The consequences of intensified border control are painfully illustrated in Australian immigration detention centres. Detention centres have shown to be a heinous example of the socially unjust outcome of mass acceptance of nationalism. Initially, detention centres were allowed under the Migration Act 1958 to allow “discretionary detention of unauthorized arrivals.” Today they are places where so-called illegal immigrants as well as asylum seekers are detained. However, many of them, such as the one on the island of Nauru, have been criticized for their inhumane conditions and treatment of detainees. One only needs to read a couple of stories in the news of sexual assault, cockroaches and rats, attempted suicides, and the intentional swallowing of razor blades as protest in order to gain a glimpse into the terrors some humans are enduring in the beautiful nation of Australia. Detention centres such as Nauru illustrate how accepted ideas of belonging within nationalist ideologies have had the effect of normalizing the forced placement of humans into conditions of squalor and abuse. (Other examples of unjust practices legitimized by nationalistic discourses include migrant farm workers in Canada’s Seasonal Agricultural Worker’s Program (SAWP) and Canada’s Live in Caregiver Program).
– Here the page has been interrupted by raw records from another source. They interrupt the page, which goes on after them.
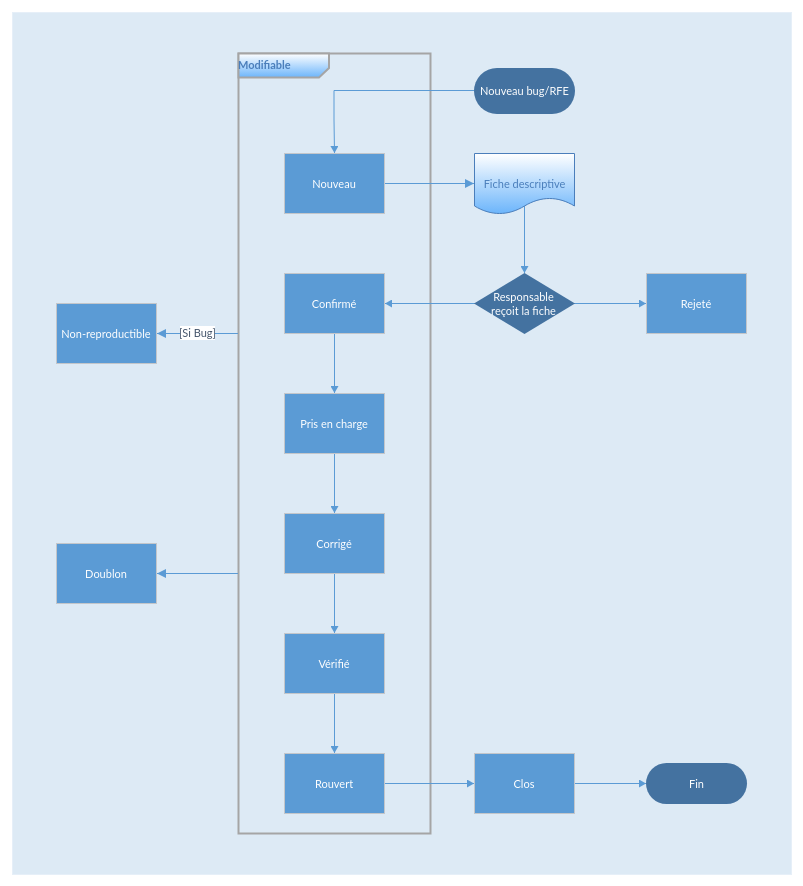
<!DOCTYPE html>
<html lang="fr">
<head>
<meta charset="utf-8">
<title>Cycle de vie d'une fiche</title>
<style>
:root {
  --page: #ffffff;
  --panel: #ddeaf5;
  --step: #5b9bd5;
  --step-edge: #c3c6ca;
  --dark: #4472a0;
  --frame: #a5a5a5;
  --ink: #44546a;
  --label-blue: #4a7ebb;
  --gradient-end: #6cb5fb;
}
* { box-sizing: border-box; }
html, body { margin: 0; }
body { width: 803px; height: 886px; overflow: hidden; background: var(--page); }
.diagram {
  position: relative; width: 803px; height: 886px; overflow: hidden;
  font: 11px/14px Lato, "Open Sans", sans-serif; color: #fff;
}
.panel {
  position: absolute; left: 12px; top: 12px; width: 780px; height: 863px;
  background: var(--panel); border: 1px solid #e6eff8;
}
.drawing { position: absolute; left: 0; top: 0; }
.node {
  position: absolute; width: 101px; height: 61px;
  display: flex; align-items: center; justify-content: center;
  text-align: center; white-space: nowrap;
}
.step { background: var(--step); border: 1px solid var(--step-edge); padding-right: 1px; }
.terminal { background: var(--dark); border-radius: 23px; }
.document { color: var(--label-blue); }
.states {
  position: absolute; left: 284px; top: 153px;
  display: flex; flex-direction: column; gap: 59px;
}
.states .node { position: static; }
.frame-title {
  position: absolute; left: 238px; top: 58px;
  color: var(--label-blue); font-weight: 700;
}
.condition {
  position: absolute; left: 180px; top: 326px; width: 35px; height: 14px;
  background: #fff; color: var(--ink);
  display: flex; justify-content: center; white-space: nowrap;
}
</style>
</head>
<body>
<main class="diagram">
  <div class="panel"></div>

  <svg class="drawing" width="803" height="886" viewBox="0 0 803 886" aria-hidden="true">
    <defs>
      <linearGradient id="sky" x1="0" y1="0" x2="0" y2="1">
        <stop offset="0" stop-color="#fff"/>
        <stop offset="1" stop-color="var(--gradient-end)"/>
      </linearGradient>
      <marker id="arrow" viewBox="0 0 7 8" markerWidth="7" markerHeight="8" refX="7" refY="4" orient="auto" markerUnits="userSpaceOnUse">
        <polygon points="0,0 7,4 0,8" fill="var(--step)"/>
      </marker>
      <marker id="arrow-large" viewBox="0 0 9 9" markerWidth="9" markerHeight="9" refX="9" refY="4.5" orient="auto" markerUnits="userSpaceOnUse">
        <polygon points="0,0 9,4.5 0,9" fill="var(--step)"/>
      </marker>
    </defs>

    <g class="frame" stroke="var(--frame)" stroke-width="2">
      <rect x="238.5" y="53.5" width="192" height="780" fill="none"/>
      <polygon points="238.5,53.5 329,53.5 329,68 319,77.5 238.5,77.5" fill="url(#sky)"/>
    </g>

    <g class="connectors" fill="none" stroke="var(--step)" marker-end="none">
      <path d="M474 90.5H334V120L334.5 153" marker-end="url(#arrow)"/>
      <path d="M385 183.5H474" marker-end="url(#arrow-large)"/>
      <path d="M524.5 206V273" marker-end="url(#arrow)"/>
      <path d="M475 303.5H385" marker-end="url(#arrow)"/>
      <path d="M574 303.5H646" marker-end="url(#arrow)"/>
      <path d="M334.5 334V393" marker-end="url(#arrow)"/>
      <path d="M334.5 454V513" marker-end="url(#arrow)"/>
      <path d="M334.5 574V633" marker-end="url(#arrow)"/>
      <path d="M334.5 694V753" marker-end="url(#arrow)"/>
      <path d="M385 783.5H474" marker-end="url(#arrow)"/>
      <path d="M575 783.5H646" marker-end="url(#arrow)"/>
      <path d="M238 333.5H157" marker-end="url(#arrow-large)"/>
      <path d="M238 573.5H157" marker-end="url(#arrow-large)"/>
    </g>

    <path class="document-shape" d="M474.5 153.5H574.5V206C558 196 541 196 524.5 206C508 216 491 216 474.5 206Z" fill="url(#sky)" stroke="var(--label-blue)"/>
    <polygon class="decision-shape" points="474,303.5 524.5,273 575,303.5 524.5,334" fill="var(--dark)"/>
  </svg>

  <div class="frame-title">Modifiable</div>

  <section class="states">
    <div class="node step">Nouveau</div>
    <div class="node step">Confirmé</div>
    <div class="node step">Pris en charge</div>
    <div class="node step">Corrigé</div>
    <div class="node step">Vérifié</div>
    <div class="node step">Rouvert</div>
  </section>

  <div class="node terminal" style="left:474px;top:68px;height:46px">Nouveau bug/RFE</div>
  <div class="node document" style="left:474px;top:153px">Fiche descriptive</div>
  <div class="node decision" style="left:473px;top:273px">Responsable<br>reçoit la fiche</div>
  <div class="node step" style="left:646px;top:273px">Rejeté</div>
  <div class="node step" style="left:56px;top:303px">Non-reproductible</div>
  <div class="node step" style="left:56px;top:543px">Doublon</div>
  <div class="node step" style="left:474px;top:753px">Clos</div>
  <div class="node terminal" style="left:646px;top:763px;height:41px">Fin</div>
  <div class="condition">[Si Bug]</div>
</main>
</body>
</html>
Can you imagine a world where nations and nationalism didn’t exist? A true anti-nationalist hero is the extraordinarily inspirational Garry Davis, the man who created the World Passport and fought for global rather than national citizenship. In 1948 he renounced his United States of America citizenship and pronounced himself a “citizen of the world.” During the post-World War II period in the late 1940s, Davis’ claim was that sovereign states divide humanity, and have the capacity to “lead us to the abyss of Total War.” In 1949 Davis inaugurated the International Registry of World Citizens.
For me, the atrocities spurred by uncritical adherence to nationalistic ideologies could be remedied by changing the way we relate to other humans. I could write a master’s thesis about this topic, as I haven’t even begun to dissect the inherent racism woven into the fibres of nationalistic practices. However, I will keep this to a minimum and urge you to read on by checking out the references and hyperlinks. Now to address my initial question of what really unites people (not just in a nation). For me, it is not the socially constructed symbols shared by those within one geographical area. I don’t want my sign off to be interpreted as nothing more than a warm and fuzzy bedtime story, but in all seriousness: it’s our heartbeats, our need for safety, clean air, pollution-free habitats, and for adequate food and shelter, that unite us as humans. It’s not maple syrup and hockey. It’s our shared humanness.
1 Sharma, N. (2012). Nation states, borders, citizenship, and the making of “national” difference. In D, Brock, R. Raby & M. Thomas’s (Eds.), Power and Everyday Practices (pp. 321-342). Toronto, Ontario: Nelson Education.